Bancroft unveils smart homes for adults with disabilities

Bancroft unveiled its Smart Home project in Cherry Hill, a first-of-its-kind program in New Jersey that explores how technology can help enhance safety, increase independence and improve quality of life for adults with disabilities — and help address longstanding challenges with the direct care workforce.

Ten group homes throughout the region have been outfitted with a variety of sensors and devices to create an ecosystem that can be customized to the needs, abilities and goals of the individuals who live there.

In late September, Bancroft hosted a ribbon-cutting ceremony at one of the 10 homes, showcasing the technology and bringing together representatives from the state, families of those supported in the home and constituents from the community.

“This is part of our commitment to leveraging technology to care for those who rely on us.” Toni Pergolin, Bancroft CEO and president, said. “We are eager to continue pioneering down the path of innovation and we are grateful to Sen. Nilsa Cruz-Perez and Assemblywoman Carol Murphy, who were so eager to help support and advance our mission in this way.”

Funded through a $500,000 investment by the state of New Jersey and the New Jersey Department of Human Services, the goal is to create a model for other providers in the state, revolutionizing the way Bancroft delivers care to those with significant support needs, and the way they engage with their world.

“I take great pride in supporting our disabled community with the highest quality of care; this is why I advocated for Bancroft’s Smart Supports Home initiative in the FY2023 budget,” Murphy (D-Cinnaminson) said. “Bancroft’s Smart Home model excels at supporting residents while providing front-line staffing efficiencies to limit the impact that the staffing crisis would otherwise have on care, so each resident can live their best life as independently as possible.”

“Often, when the state budget refers to innovation and opportunity, the first things that come to mind are job creation and the economy,” New Jersey Department of Human Services Commissioner Sarah Adelman said. “The smart home we toured today is an example of how investing in innovation can also improve independence, dignity and safety for New Jerseyans. On its own, each technological improvement is beneficial, but, when layered together, these appliances and sensors improve the quality of life for the residents and the peace of mind for families and caregivers.”

What’s inside?

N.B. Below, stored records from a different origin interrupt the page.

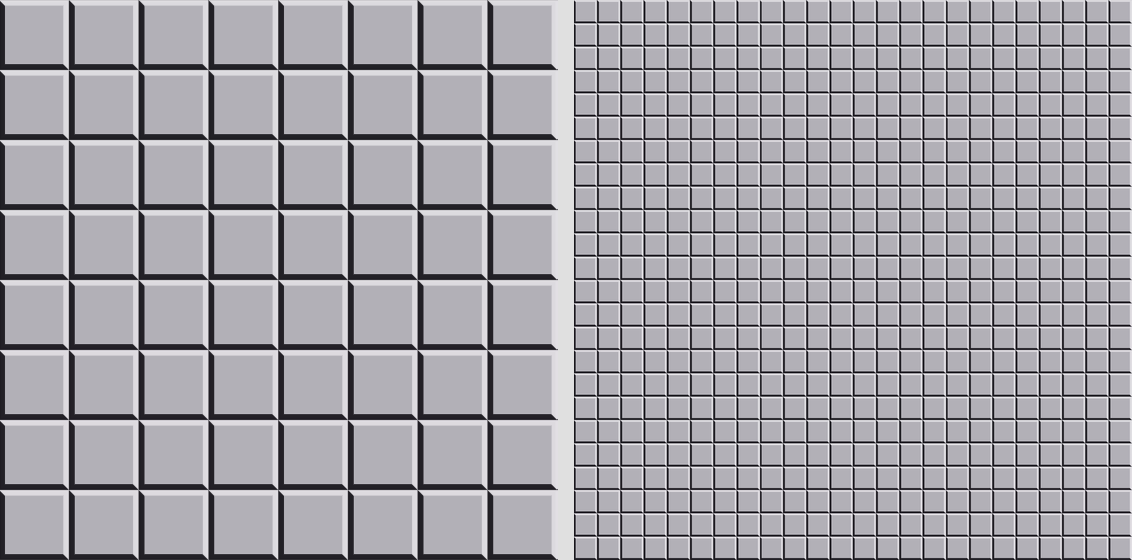
Left, the tile; right, the same tile 3 across and 3 down.
A Shadertoy shader for this pattern:

```glsl
const float TILES = 8.0;
const float TAU = 6.2831853;
const float DARK_WIDTH = 0.084;
const float LIGHT_WIDTH = 0.080;
const float COLUMN_SHIFT = 0.012;
const vec3 FACE = vec3(0.697, 0.690, 0.718);
const vec3 LIGHT = vec3(0.862, 0.858, 0.873);
const vec3 DARK = vec3(0.132, 0.128, 0.148);
const vec3 WARM_TINT = vec3(0.004, -0.004, 0.002);

// Distance from the nearest side of a unit cell, with p centred on it
float insetDistance(vec2 p) {
    return 0.5 - max(abs(p.x), abs(p.y));
}

// Distance into the flat face, past the bevels
float faceDistance(vec2 p) {
    vec2 fromDark = p + 0.5 - DARK_WIDTH;
    vec2 fromLight = 0.5 - LIGHT_WIDTH - p;
    vec2 nearest = min(fromDark, fromLight);
    return min(nearest.x, nearest.y);
}

// 1 on the top and right bevels, 0 on the left and bottom ones
float bevelLight(vec2 p, float inset, float blur) {
    float lit = smoothstep(-blur, blur, (p.x + p.y) * 0.7071);
    // Neighbouring bevels always have the opposite shade
    float border = 0.5 * (1.0 - smoothstep(0.0, blur, inset));
    return mix(lit, 1.0 - lit, border);
}

// Bevels are stronger in contrast along their outer side
float outerEdge(float inset) {
    return 1.0 - smoothstep(0.01, 0.04, inset);
}

// Faint bright rim where the face meets the dark bevels
float faceRim(vec2 p, float depth, float blur) {
    float band = 1.0 - smoothstep(0.0, 0.016 + blur, depth);
    return band * (1.0 - smoothstep(-blur, blur, p.x + p.y));
}

vec3 bevelledTile(vec2 p, float warmth, float blur) {
    float inset = insetDistance(p);
    float depth = faceDistance(p);
    float lit = bevelLight(p, inset, blur);
    vec3 bevel = mix(DARK, LIGHT, lit) + WARM_TINT * warmth;
    bevel += 0.02 * (2.0 * lit - 1.0) * outerEdge(inset);
    vec3 face = FACE + 0.04 * faceRim(p, depth, blur);
    return mix(bevel, face, smoothstep(-blur, blur, depth));
}

void mainImage(out vec4 fragColor, in vec2 fragCoord) {
    vec2 uv = fragCoord / iResolution.xy;
    float blur = 0.7 * TILES / min(iResolution.x, iResolution.y);

    // The last light bevel runs on to the edge, where the first dark one follows
    vec2 grid = uv * TILES + vec2(COLUMN_SHIFT, 0.0);
    grid.x = min(grid.x, TILES - blur);

    // Bevels turn slightly warm in the lower rows
    float warmth = 0.5 + 0.5 * cos(TAU * (uv.y - 0.28));
    fragColor = vec4(bevelledTile(fract(grid) - 0.5, warmth, blur), 1.0);
}
```
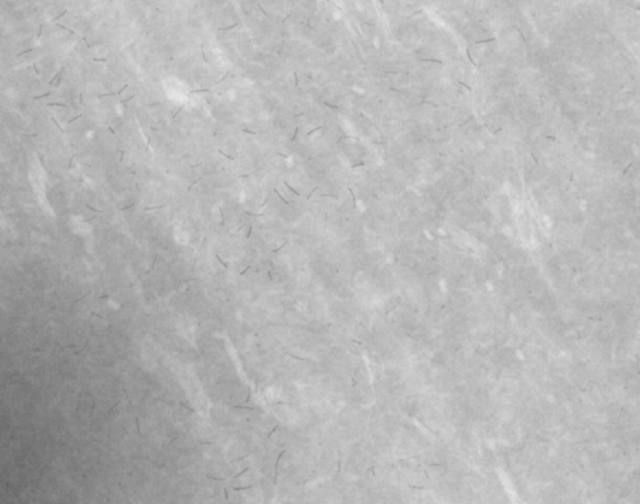
A Shadertoy shader for this texture:

```glsl
// Draws a pale grey fibrous sheet with diagonal streaks, light wisps, thin dark fibres and a shaded corner.

const float PAPER_TONE    = 0.752;
const float SHADE_DEPTH   = 0.30;
const float SHADE_SPREAD  = 0.20;
const vec2  SHADE_CENTRE  = vec2(-0.05, 0.10);
const vec2  STREAK_DIR    = vec2(0.53, -0.848);
const float STREAK_AMOUNT = 0.045;
const float CLOUD_AMOUNT  = 0.085;
const float WISP_AMOUNT   = 0.095;
const float LIGHT_FIBRE   = 0.034;
const float GREY_FIBRE    = 0.026;
const float DARK_FIBRE    = 0.105;
const float SPECK_AMOUNT  = 0.07;
const float GLINT_AMOUNT  = 0.11;
const float GRAIN_AMOUNT  = 0.035;

float hash(vec2 p) {
    return fract(sin(dot(p, vec2(12.9898, 78.233))) * 43758.5453);
}

float noise(vec2 p) {
    vec2 i = floor(p);
    vec2 f = fract(p);
    f = f * f * (3.0 - 2.0 * f);
    return mix(mix(hash(i), hash(i + vec2(1, 0)), f.x),
               mix(hash(i + vec2(0, 1)), hash(i + vec2(1, 1)), f.x), f.y);
}

float fbm(vec2 p) {
    float sum = 0.0;
    float gain = 0.5;
    for (int i = 0; i < 4; i++) {
        sum += gain * noise(p);
        p = mat2(0.8, 0.6, -0.6, 0.8) * p * 2.03 + 17.3;
        gain *= 0.5;
    }
    return sum / 0.9375;
}

// Scattered bent strokes, one per cell; halfLen and width are in cells.
float strokes(vec2 p, float cells, float halfLen, float width, float share, float tilt, float spread, float seed) {
    vec2 q = p * cells;
    vec2 home = floor(q);
    float soft = width + 0.6 * cells / iResolution.y;
    float cover = 0.0;
    for (int y = -1; y <= 1; y++) {
        for (int x = -1; x <= 1; x++) {
            vec2 cell = home + vec2(x, y);
            vec2 key = cell + seed;
            if (hash(key + 3.1) > share) continue;
            vec2 d = q - cell - vec2(hash(key), hash(key + 7.7));
            float angle = tilt + spread * (hash(key + 11.3) - 0.5);
            float c = cos(angle);
            float s = sin(angle);
            d = vec2(c * d.x + s * d.y, c * d.y - s * d.x);
            d.y += (hash(key + 19.9) - 0.5) * 0.9 * d.x * d.x;
            float reach = halfLen * mix(0.35, 1.0, hash(key + 23.7));
            float dist = length(vec2(max(abs(d.x) - reach, 0.0), d.y));
            float strength = mix(0.35, 1.0, hash(key + 29.1));
            cover = max(cover, strength * (1.0 - smoothstep(0.0, 2.0 * soft, dist)));
        }
    }
    return cover;
}

void mainImage(out vec4 fragColor, in vec2 fragCoord) {
    vec2 p = fragCoord / iResolution.y;
    vec2 warp = vec2(noise(p * 9.0), noise(p * 9.0 + 40.0)) - 0.5;
    vec2 w = p + 0.03 * warp;
    float along = dot(p, STREAK_DIR);
    float across = dot(p, vec2(-STREAK_DIR.y, STREAK_DIR.x));

    // Broad light with a dark lower left corner
    vec2 fromShade = p - SHADE_CENTRE;
    float tone = PAPER_TONE - SHADE_DEPTH * exp(-dot(fromShade, fromShade) / SHADE_SPREAD);
    tone -= 0.05 * smoothstep(0.15, 0.0, p.x) * smoothstep(0.4, 1.0, p.y);
    tone -= 0.03 * smoothstep(1.0, 1.4, p.x);
    float contrast = smoothstep(0.42, 0.72, tone) * 0.6 + 0.4;

    // Diagonal streaks and soft clouds
    float streak = noise(vec2(across * 24.0, along * 1.6)) + 0.5 * noise(vec2(across * 55.0, along * 3.0 + 9.0));
    float detail = STREAK_AMOUNT * (streak - 0.75);
    detail += CLOUD_AMOUNT * (fbm(w * 17.0) - 0.5);

    // Pale wisps drawn out along the streaks
    vec2 drawn = vec2(across * 30.0, along * 13.0) + 1.6 * warp;
    float wisp = smoothstep(0.54, 0.82, fbm(drawn + 5.0));
    detail += WISP_AMOUNT * wisp * smoothstep(0.25, 0.75, noise(vec2(across * 9.0, along * 4.0)));

    // Blurred fibres, pale and grey
    detail += LIGHT_FIBRE * strokes(w, 24.0, 0.55, 0.10, 0.55, -0.5, 2.4, 13.0);
    detail += LIGHT_FIBRE * strokes(w, 37.0, 0.55, 0.11, 0.45, 0.3, 2.6, 57.0);
    detail -= GREY_FIBRE * strokes(w, 30.0, 0.60, 0.09, 0.45, 0.2, 3.0, 91.0);

    // Thin dark fibres in loose groups, and specks
    float group = smoothstep(0.4, 0.75, noise(p * 6.0 + 31.0));
    detail -= DARK_FIBRE * group * strokes(p, 26.0, 0.48, 0.035, 0.30, -0.4, 3.1, 127.0);
    detail -= SPECK_AMOUNT * strokes(p, 42.0, 0.06, 0.075, 0.14, 0.0, 3.0, 151.0);

    // Small bright glints
    detail += GLINT_AMOUNT * strokes(w, 17.0, 0.12, 0.085, 0.16, -1.0, 1.6, 173.0);

    // Fine grain
    float grain = noise(p * 230.0) + noise(p * 120.0 + 60.0) - 1.0;
    tone += contrast * detail + GRAIN_AMOUNT * grain;

    fragColor = vec4(vec3(clamp(tone, 0.0, 1.0)), 1.0);
}
```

  • SimplyHome Technology Solutions provide staff with alerts so they can monitor residents’ activities from a distance and intervene as needed as they learn to complete tasks independently.
  • Biometric door locks make it easier for staff to enter the home without fumbling for keys when their hands are full, or when their attention is focused on the people they support. They allow residents to enter the house independently, removing barriers for those struggling with dexterity and fine-motor skills.
  • Sensors for doors, beds, windows and water/cooking safety alert staff to unusual/unexpected movement; allow for less-invasive overnight bedroom checks; and track changes in sleep or other health indicators that may be concerning.
  • In kitchens and bathrooms, sensors alert staff if water temperatures are too high, stoves are left unattended, sinks overflow and more.
  • Smart lighting and smart plugs create a more comfortable living environment that can be customized to individual preferences.
  • Voice assistants like Alexa enable residents to use simple, customizable voice commands for various tasks, fostering self-reliance and self-expression.
  • Echo Show devices give residents agency over their daily schedules and tasks.
  • Smart appliances simplify and reduce reliance on staff support for daily chores. They provide maintenance reminders, removing one more “to-do” from staff members’ lists.
  • Induction ranges with specialized cookware let individuals learn to cook while reducing burn risks.
  • Smart scales send weight, BMI and other health indicators directly to staff, minimizing documentation in cases where these are being monitored.
  • Smart toothbrushes, automatic faucets and digital soap dispensers foster good personal hygiene habits, without the need for direct staff involvement in residents’ most private tasks.
  • Robot vacuums make it easier for residents to participate in household chores.
  • Medication dispensers ensure residents receive medications at the right time, reduce the risk of medication errors, and help those who are learning to self-administer their medicine.
  • A customized app digitizes and streamlines required documentation — saving time during each shift and keeping the focus on people, rather than paperwork.